Stored data entries
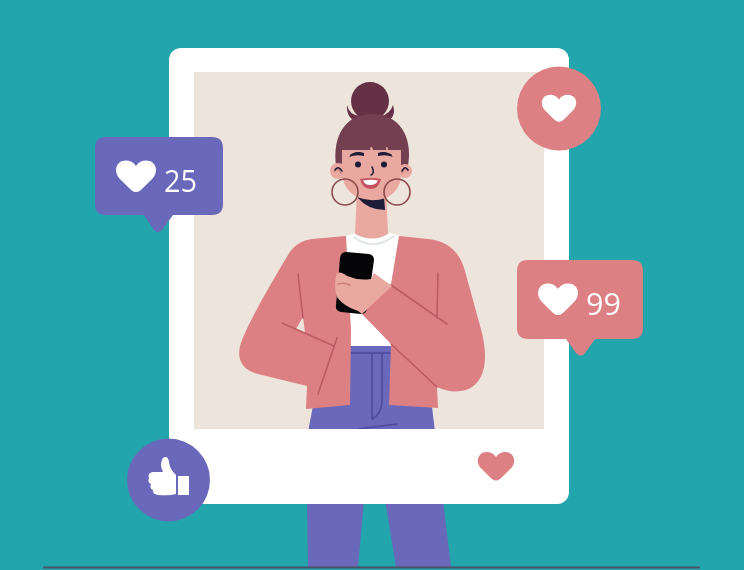
<!DOCTYPE html>
<html lang="en">
<head>
<meta charset="utf-8">
<title>Social media likes</title>
<style>
:root {
  --teal: #22a5ac;
  --white: #ffffff;
  --beige: #ede5dc;
  --coral: #dc8083;
  --coral-line: #bd5a63;
  --violet: #6a68ba;
  --violet-line: #4b4a9f;
  --skin: #e9a9a0;
  --skin-line: #c97f7c;
  --hair: #743f50;
  --bun: #653145;
  --ink: #1f1c3a;
  --ground: #4c5263;
}
html, body { margin: 0; height: 100%; overflow: hidden; background: var(--teal); }
.scene { display: block; width: 744px; height: 570px; }
.backdrop { fill: var(--teal); }
.white { fill: var(--white); }
.beige { fill: var(--beige); }
.coral { fill: var(--coral); }
.violet { fill: var(--violet); }
.skin { fill: var(--skin); }
.hair { fill: var(--hair); }
.bun { fill: var(--bun); }
.ink { fill: var(--ink); }
.phone { fill: #050507; }
.line { fill: none; stroke-linecap: round; stroke-linejoin: round; stroke-width: 1.6; }
.fold { stroke: var(--coral-line); }
.seam { stroke: var(--violet-line); }
.face-line { stroke: var(--ink); }
.skin-line { stroke: var(--skin-line); }
.earring { stroke: #8a4a4c; }
.collar { stroke: #dfe3e6; }
.ground { stroke: var(--ground); stroke-width: 2; }
.count { fill: var(--white); font: 400 31px "Open Sans", "Noto Sans", sans-serif; }
</style>
</head>
<body>
<svg class="scene" viewBox="0 0 744 570" role="img" aria-label="Woman with a phone in a photo frame surrounded by like badges">
  <defs>
    <path id="heart" d="M0 16 C-3 16 -5 14 -8 11 L-17 2 C-21 -3 -21 -9 -17 -13 C-12 -17 -4 -16 0 -10 C4 -16 12 -17 17 -13 C21 -9 21 -3 17 2 L8 11 C5 14 3 16 0 16Z"/>
    <clipPath id="photo-window"><rect x="194" y="72" width="350" height="357"/></clipPath>
  </defs>

  <rect class="backdrop" width="744" height="570"/>

  <g id="legs">
    <path class="violet" d="M307 500H364L358 567H308Z"/>
    <path class="violet" d="M385 500H443L451 567H396Z"/>
  </g>
  <line class="ground" x1="43" y1="567.5" x2="700" y2="567.5"/>

  <g id="photo-frame">
    <rect class="white" x="169" y="48" width="400" height="456" rx="12"/>
    <rect class="beige" x="194" y="72" width="350" height="357"/>
    <use class="coral" href="#heart" transform="translate(496 466) scale(.91)"/>
  </g>

  <g id="woman" clip-path="url(#photo-window)">
    <g id="trousers">
      <path class="violet" d="M316 390L350 345H393L430 390L435 432H308Z"/>
      <path class="line seam" d="M351 353H391M372 353V418M382 353V403Q381 414 372 419M358 429L397 424"/>
    </g>

    <g id="neck-and-top">
      <path class="white" d="M346 236L357 233Q375 241 390 233L400 236L394 346H350Z"/>
      <path class="skin" d="M357 190H386L388 234Q373 243 355 234Z"/>
      <path class="ink" d="M358 197H384L385 210Q368 210 358 198Z"/>
      <path class="line collar" d="M354 237Q373 252 394 236" stroke-width="2"/>
    </g>

    <g id="jacket">
      <path class="coral" d="M346 236L312 239Q296 241 288 255C270 285 253 314 242 340C235 357 241 370 258 374L307 386L306 409L350 405L351 330Z"/>
      <path class="beige" d="M303 317L296 329L305 333Z"/>
      <path class="line fold" d="M298 274L303 318M282 323L334 346M337 338L318 394"/>
      <path class="coral" d="M399 236L428 239C449 241 460 253 465 271L482 333C489 362 484 384 466 390Q452 394 437 387L438 408L389 405L391 344L361 313L391 284Z"/>
      <path class="line fold" d="M438 273L437 318M391 285L447 324M391 344L437 387"/>
    </g>

    <g id="hand-with-phone">
      <path class="phone" d="M346 252L369 254Q374 255 374 260L367 309Q366 314 361 314L341 312Q335 311 336 305L340 258Q341 252 346 252Z"/>
      <path class="skin" d="M337 273Q341 271 347 276Q359 281 371 279L374 273L392 286L362 314L358 311Q343 306 337 297Q333 285 337 273Z"/>
      <path class="line skin-line" d="M338 284Q345 282 350 285" stroke-width="1"/>
    </g>

    <g id="head">
      <circle class="bun" cx="370" cy="101" r="19"/>
      <path class="bun" d="M347 105Q349 115 360 116H381Q390 114 393 105Q397 118 385 122H357Q346 118 347 105Z"/>
      <path class="hair" d="M336 166C332 135 346 114 372 114C399 114 413 136 408 166Z"/>
      <circle class="skin" cx="338" cy="171" r="8"/>
      <circle class="skin" cx="405" cy="171" r="7"/>
      <path class="skin" d="M342 147H401V176Q400 191 386 198Q371 203 357 197Q343 189 342 174Z"/>
      <path class="hair" d="M340 145Q371 126 403 145L402 150H388L387 143L386 150H373L371 143L370 150H342Z"/>
      <path class="line skin-line" d="M335 171Q338 166 341 173M408 171Q405 166 402 173"/>
      <path class="line face-line" d="M335 170Q338 165 342 171M408 170Q405 165 402 171" stroke-width="1"/>
      <circle class="line earring" cx="345" cy="192" r="13"/>
      <circle class="line earring" cx="397" cy="192" r="13"/>
      <path class="ink" d="M349 157Q354 150 364 153V156Q356 154 349 157ZM378 153Q387 150 393 157Q386 154 378 156Z"/>
      <path class="line face-line" d="M351 155Q356 152 363 154M379 154Q386 152 391 155" stroke-width="3"/>
      <circle class="ink" cx="358" cy="164.500" r="3"/>
      <circle class="ink" cx="384" cy="164.500" r="3"/>
      <path class="line face-line" d="M372 167Q375 173 371 175"/>
      <path d="M360 179Q371 177 381 179Q379 189 370 189Q362 188 360 179Z" fill="#c5535f"/>
      <path class="white" d="M363 180.500Q371 179 378 180.500Q376 185 370 185Q365 185 363 180.500Z"/>
    </g>
  </g>

  <g id="badge-25">
    <path class="violet" d="M106 137H212Q223 137 223 148V204Q223 215 212 215H173L162 230Q158 234 154 230L144 215H106Q95 215 95 204V148Q95 137 106 137Z"/>
    <use class="white" href="#heart" transform="translate(136 176)"/>
    <text class="count" x="164" y="192" textLength="33" lengthAdjust="spacingAndGlyphs">25</text>
  </g>

  <g id="badge-99">
    <path class="coral" d="M528 260H632Q643 260 643 271V328Q643 339 632 339H595L585 353Q581 358 576 353L566 339H528Q517 339 517 328V271Q517 260 528 260Z"/>
    <use class="white" href="#heart" transform="translate(558 299)"/>
    <text class="count" x="586" y="315" textLength="35" lengthAdjust="spacingAndGlyphs">99</text>
  </g>

  <g id="badge-heart">
    <circle class="coral" cx="559" cy="108.500" r="42"/>
    <use class="white" href="#heart" transform="translate(559 108) scale(.86)"/>
  </g>

  <g id="badge-thumb">
    <circle class="violet" cx="168.500" cy="480" r="41.500"/>
    <path class="white" d="M176 475V494Q170 496 158 495Q152 494 153 490Q149 488 151 484Q147 482 149 478Q147 473 153 472H163Q159 464 163 458Q168 455 169 462Q170 470 176 475Z"/>
    <rect class="white" x="178" y="476" width="11" height="19"/>
  </g>
</svg>
</body>
</html>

» TASK STATEMENT
Which of the lines above carry the string "stroke"? Pick them out and copy them.

» EXERCISE RESPONSE
.line { fill: none; stroke-linecap: round; stroke-linejoin: round; stroke-width: 1.6; }
.fold { stroke: var(--coral-line); }
.seam { stroke: var(--violet-line); }
.face-line { stroke: var(--ink); }
.skin-line { stroke: var(--skin-line); }
.earring { stroke: #8a4a4c; }
.collar { stroke: #dfe3e6; }
.ground { stroke: var(--ground); stroke-width: 2; }
      <path class="line collar" d="M354 237Q373 252 394 236" stroke-width="2"/>
      <path class="line skin-line" d="M338 284Q345 282 350 285" stroke-width="1"/>
      <path class="line face-line" d="M335 170Q338 165 342 171M408 170Q405 165 402 171" stroke-width="1"/>
      <path class="line face-line" d="M351 155Q356 152 363 154M379 154Q386 152 391 155" stroke-width="3"/>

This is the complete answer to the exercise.